» Data records:
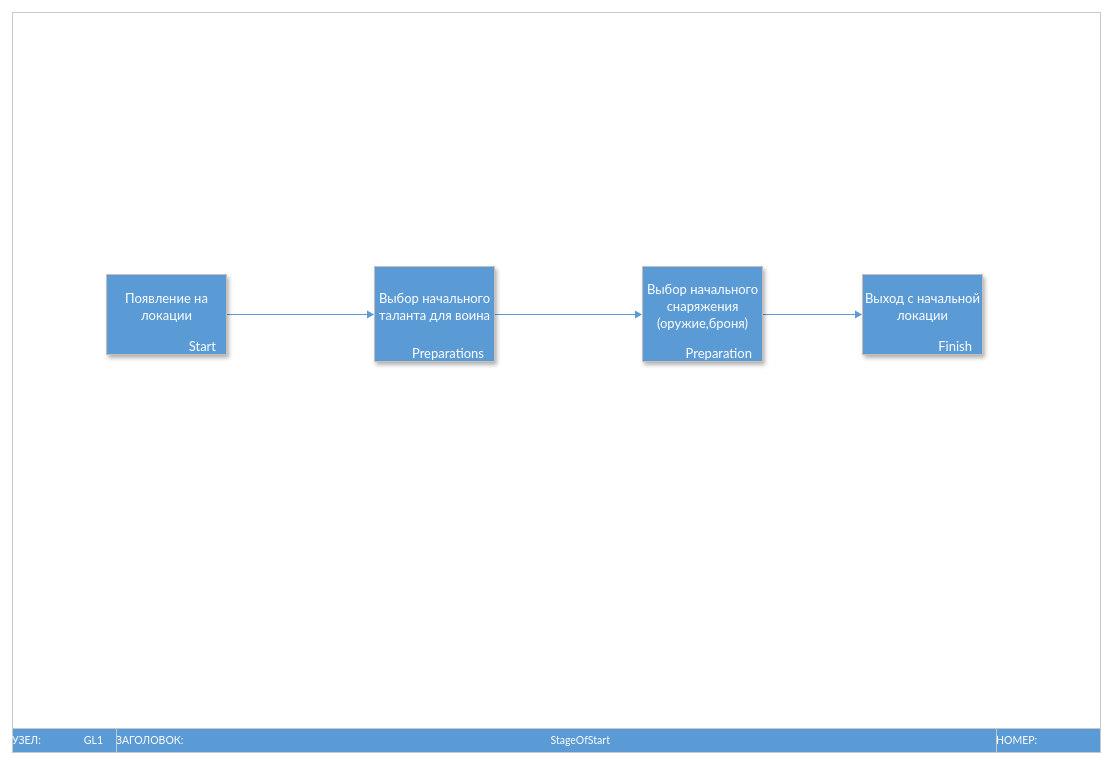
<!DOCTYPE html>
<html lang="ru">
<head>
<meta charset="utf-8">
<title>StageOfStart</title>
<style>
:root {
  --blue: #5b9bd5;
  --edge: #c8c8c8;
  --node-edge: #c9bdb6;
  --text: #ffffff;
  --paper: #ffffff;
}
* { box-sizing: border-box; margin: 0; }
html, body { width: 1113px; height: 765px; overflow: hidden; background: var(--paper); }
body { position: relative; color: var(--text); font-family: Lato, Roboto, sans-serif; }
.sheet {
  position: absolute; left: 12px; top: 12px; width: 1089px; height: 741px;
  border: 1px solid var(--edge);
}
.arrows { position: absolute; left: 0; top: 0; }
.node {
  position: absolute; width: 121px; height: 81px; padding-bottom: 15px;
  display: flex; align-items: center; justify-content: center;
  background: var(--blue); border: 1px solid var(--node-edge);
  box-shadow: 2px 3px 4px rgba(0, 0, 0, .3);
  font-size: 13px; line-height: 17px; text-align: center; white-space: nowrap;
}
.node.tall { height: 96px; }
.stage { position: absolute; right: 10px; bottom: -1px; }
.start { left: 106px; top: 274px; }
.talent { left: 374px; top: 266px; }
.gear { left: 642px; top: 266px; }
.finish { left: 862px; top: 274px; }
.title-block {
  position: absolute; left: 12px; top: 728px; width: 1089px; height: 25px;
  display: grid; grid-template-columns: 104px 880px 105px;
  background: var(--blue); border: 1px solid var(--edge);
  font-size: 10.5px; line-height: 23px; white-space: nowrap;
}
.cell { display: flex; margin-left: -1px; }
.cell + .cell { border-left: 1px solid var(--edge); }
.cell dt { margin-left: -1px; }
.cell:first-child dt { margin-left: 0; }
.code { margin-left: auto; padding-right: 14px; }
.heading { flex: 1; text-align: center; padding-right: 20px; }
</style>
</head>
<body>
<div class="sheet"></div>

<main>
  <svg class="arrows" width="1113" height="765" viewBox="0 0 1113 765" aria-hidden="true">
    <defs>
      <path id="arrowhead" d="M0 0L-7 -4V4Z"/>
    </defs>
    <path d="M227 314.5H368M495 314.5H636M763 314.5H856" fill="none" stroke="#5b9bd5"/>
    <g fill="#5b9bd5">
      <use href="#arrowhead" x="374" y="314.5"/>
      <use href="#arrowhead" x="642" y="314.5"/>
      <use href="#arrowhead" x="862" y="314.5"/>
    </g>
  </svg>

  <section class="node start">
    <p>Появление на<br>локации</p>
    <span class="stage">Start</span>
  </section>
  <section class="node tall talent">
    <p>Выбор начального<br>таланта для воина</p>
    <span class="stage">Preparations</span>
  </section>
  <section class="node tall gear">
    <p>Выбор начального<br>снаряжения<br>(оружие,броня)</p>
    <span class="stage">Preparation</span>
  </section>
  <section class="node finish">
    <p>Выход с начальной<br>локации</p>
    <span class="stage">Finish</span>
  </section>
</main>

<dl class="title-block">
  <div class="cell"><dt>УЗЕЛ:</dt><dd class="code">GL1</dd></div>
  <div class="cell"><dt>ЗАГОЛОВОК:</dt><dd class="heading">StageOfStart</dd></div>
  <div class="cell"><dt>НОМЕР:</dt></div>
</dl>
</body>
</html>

» What to work on:
Wherever the string "border" appears in a line above, copy that line.

» Solution:
* { box-sizing: border-box; margin: 0; }
  border: 1px solid var(--edge);
  background: var(--blue); border: 1px solid var(--node-edge);
  background: var(--blue); border: 1px solid var(--edge);
.cell + .cell { border-left: 1px solid var(--edge); }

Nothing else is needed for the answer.